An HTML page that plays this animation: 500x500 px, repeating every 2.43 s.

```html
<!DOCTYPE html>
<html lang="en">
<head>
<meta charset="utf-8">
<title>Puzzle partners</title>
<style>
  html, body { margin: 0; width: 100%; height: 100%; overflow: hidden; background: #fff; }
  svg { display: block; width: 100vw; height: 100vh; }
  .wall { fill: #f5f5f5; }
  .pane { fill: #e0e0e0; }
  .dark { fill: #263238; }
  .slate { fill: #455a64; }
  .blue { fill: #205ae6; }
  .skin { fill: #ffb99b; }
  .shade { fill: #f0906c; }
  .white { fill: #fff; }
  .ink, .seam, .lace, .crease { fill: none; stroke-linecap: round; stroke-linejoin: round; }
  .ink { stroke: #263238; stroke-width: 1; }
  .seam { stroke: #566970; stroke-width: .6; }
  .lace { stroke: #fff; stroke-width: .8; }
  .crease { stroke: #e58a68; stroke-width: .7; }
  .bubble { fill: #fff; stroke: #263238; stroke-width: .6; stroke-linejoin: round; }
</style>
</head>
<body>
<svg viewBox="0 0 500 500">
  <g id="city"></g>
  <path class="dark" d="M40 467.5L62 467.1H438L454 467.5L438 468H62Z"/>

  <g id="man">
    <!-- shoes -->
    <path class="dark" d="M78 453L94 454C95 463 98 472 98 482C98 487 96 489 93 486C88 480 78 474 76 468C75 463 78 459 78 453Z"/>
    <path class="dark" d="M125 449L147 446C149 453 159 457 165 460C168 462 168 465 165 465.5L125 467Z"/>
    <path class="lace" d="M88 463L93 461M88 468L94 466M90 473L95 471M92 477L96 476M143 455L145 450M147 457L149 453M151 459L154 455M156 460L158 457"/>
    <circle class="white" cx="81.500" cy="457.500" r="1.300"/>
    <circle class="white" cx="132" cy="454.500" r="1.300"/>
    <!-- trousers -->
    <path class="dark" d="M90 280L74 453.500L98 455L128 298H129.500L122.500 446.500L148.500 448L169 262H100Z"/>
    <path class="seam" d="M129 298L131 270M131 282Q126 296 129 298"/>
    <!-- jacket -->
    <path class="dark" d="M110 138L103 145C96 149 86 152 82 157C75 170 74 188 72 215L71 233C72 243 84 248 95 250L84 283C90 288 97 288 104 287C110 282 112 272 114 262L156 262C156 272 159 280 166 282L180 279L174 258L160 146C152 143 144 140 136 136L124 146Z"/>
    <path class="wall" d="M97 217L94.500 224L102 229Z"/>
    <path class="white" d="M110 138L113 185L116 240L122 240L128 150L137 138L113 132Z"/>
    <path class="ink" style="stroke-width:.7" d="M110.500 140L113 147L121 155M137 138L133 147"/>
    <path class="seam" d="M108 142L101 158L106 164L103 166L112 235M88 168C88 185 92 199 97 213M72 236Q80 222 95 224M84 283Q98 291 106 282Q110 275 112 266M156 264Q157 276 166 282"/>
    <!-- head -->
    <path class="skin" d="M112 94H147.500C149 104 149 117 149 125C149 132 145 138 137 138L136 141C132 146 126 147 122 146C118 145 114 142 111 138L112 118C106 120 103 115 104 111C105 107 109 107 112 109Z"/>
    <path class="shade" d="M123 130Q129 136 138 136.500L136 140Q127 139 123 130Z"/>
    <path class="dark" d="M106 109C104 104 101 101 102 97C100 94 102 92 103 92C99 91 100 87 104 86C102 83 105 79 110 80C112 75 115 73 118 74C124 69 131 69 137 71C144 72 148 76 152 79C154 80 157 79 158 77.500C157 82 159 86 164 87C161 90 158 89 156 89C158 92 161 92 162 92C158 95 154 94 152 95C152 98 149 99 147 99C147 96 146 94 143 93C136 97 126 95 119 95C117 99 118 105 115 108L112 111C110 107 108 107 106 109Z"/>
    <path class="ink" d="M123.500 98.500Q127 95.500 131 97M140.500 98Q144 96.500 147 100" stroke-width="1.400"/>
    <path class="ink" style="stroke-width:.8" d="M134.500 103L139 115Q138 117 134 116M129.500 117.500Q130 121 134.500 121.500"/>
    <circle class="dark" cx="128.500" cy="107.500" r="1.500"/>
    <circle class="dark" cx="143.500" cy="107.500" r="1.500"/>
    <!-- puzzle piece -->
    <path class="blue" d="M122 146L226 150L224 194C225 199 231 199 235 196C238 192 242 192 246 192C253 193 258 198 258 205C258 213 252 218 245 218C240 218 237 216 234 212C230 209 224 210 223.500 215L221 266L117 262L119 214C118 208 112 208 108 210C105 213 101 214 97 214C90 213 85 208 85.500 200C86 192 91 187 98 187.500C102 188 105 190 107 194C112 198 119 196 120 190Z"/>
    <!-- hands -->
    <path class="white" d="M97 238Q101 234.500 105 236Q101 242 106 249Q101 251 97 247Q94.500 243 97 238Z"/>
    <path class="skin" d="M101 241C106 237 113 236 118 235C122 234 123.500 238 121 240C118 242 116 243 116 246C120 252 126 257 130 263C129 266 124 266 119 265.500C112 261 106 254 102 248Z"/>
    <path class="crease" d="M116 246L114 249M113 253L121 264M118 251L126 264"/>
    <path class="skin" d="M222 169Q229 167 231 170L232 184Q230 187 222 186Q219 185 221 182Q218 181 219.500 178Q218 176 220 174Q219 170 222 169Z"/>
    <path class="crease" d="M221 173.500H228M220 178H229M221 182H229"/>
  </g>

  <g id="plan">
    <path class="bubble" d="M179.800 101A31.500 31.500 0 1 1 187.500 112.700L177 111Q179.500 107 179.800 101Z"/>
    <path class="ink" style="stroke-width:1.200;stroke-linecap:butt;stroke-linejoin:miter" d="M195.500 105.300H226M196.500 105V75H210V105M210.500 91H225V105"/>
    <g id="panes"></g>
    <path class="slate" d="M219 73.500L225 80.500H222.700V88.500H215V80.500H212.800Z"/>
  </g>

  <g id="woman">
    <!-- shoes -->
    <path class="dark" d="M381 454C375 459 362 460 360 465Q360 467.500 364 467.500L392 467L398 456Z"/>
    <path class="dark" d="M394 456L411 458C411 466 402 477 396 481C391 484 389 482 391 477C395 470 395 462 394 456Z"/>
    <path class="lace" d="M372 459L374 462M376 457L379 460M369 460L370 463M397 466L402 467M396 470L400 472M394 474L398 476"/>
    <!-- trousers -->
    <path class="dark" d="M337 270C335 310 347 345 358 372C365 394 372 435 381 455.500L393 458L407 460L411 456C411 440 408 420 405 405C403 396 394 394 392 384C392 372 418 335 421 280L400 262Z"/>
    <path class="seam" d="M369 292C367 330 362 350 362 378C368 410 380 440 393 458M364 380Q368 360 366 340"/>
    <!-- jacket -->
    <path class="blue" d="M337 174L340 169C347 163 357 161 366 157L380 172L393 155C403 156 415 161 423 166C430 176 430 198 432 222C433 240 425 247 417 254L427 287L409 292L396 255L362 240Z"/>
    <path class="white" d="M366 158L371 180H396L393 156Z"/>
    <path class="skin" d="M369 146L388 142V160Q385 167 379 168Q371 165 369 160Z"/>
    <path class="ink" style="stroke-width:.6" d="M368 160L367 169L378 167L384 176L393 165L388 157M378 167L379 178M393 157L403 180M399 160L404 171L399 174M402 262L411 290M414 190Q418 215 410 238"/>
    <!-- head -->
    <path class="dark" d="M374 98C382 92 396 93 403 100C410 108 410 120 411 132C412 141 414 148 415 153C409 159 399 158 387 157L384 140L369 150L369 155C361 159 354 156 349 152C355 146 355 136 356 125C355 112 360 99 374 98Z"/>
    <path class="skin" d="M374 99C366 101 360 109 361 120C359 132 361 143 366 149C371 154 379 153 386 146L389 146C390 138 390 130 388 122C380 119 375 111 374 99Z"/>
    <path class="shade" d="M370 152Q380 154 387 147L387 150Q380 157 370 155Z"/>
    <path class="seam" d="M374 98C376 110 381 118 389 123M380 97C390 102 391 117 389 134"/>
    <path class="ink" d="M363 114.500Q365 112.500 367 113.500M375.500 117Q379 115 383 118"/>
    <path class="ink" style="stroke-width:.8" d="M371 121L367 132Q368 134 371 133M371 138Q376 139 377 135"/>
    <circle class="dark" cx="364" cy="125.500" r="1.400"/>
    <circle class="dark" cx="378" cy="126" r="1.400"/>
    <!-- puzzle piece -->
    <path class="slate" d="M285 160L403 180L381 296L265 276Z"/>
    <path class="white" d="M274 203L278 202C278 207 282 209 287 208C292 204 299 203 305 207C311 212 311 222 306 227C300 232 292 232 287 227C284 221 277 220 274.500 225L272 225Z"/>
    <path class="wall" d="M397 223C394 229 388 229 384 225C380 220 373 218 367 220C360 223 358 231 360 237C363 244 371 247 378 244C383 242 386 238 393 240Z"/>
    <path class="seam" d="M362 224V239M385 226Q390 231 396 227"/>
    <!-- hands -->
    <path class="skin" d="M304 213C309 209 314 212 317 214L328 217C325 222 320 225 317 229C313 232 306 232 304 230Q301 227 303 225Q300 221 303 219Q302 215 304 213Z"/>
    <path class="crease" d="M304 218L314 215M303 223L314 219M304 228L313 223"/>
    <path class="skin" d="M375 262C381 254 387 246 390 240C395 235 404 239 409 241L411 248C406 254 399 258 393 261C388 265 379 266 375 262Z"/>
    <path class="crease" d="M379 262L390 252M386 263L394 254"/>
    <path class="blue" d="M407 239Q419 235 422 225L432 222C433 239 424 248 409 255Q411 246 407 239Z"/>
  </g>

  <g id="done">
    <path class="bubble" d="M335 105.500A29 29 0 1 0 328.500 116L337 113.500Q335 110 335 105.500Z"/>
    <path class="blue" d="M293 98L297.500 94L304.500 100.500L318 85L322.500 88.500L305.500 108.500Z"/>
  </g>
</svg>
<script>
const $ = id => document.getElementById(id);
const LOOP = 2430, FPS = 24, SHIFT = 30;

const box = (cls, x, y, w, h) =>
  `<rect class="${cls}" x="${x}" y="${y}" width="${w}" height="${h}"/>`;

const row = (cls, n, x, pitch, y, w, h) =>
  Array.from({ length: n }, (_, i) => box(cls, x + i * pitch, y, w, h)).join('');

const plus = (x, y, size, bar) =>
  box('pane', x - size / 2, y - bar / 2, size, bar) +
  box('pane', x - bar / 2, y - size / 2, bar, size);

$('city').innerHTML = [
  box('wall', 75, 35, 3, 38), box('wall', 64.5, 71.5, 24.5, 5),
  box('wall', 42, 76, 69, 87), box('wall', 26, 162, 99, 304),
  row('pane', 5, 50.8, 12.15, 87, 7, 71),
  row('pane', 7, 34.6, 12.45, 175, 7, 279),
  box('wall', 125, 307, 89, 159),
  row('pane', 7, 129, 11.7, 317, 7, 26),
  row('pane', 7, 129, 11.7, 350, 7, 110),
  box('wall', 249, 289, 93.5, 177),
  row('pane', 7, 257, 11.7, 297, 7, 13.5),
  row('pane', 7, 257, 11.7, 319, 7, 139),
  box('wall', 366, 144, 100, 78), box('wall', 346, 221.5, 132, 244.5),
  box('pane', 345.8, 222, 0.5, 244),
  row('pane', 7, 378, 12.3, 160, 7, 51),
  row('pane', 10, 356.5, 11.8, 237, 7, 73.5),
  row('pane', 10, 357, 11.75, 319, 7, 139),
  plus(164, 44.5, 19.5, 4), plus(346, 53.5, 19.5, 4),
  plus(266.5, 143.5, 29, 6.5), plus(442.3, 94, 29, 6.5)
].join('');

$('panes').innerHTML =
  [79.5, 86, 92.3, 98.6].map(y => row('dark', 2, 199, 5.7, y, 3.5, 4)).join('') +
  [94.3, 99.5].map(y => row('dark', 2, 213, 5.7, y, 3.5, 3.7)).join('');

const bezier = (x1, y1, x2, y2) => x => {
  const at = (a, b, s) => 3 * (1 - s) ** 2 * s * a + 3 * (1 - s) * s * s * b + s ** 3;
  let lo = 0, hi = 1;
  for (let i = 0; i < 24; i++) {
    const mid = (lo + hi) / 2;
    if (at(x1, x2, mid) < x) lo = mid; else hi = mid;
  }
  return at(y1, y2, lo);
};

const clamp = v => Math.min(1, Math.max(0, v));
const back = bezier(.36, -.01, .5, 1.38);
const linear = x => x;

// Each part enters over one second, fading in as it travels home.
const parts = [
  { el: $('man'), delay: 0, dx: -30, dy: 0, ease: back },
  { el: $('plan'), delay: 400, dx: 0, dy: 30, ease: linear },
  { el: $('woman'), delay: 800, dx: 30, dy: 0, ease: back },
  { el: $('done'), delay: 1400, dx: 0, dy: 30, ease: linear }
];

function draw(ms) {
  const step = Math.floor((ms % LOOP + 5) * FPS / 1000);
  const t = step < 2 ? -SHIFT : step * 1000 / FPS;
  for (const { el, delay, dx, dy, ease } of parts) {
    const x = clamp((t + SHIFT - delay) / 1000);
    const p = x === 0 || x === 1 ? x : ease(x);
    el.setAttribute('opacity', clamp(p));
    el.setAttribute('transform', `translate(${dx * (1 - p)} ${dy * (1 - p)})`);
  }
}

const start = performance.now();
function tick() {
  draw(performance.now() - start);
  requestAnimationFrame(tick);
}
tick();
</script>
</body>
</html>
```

_ _ _ _

Your assignment:
Please find every line in the listing that holds the string "LOOP" and copy it.

Problem solution:
const LOOP = 2430, FPS = 24, SHIFT = 30;
  const step = Math.floor((ms % LOOP + 5) * FPS / 1000);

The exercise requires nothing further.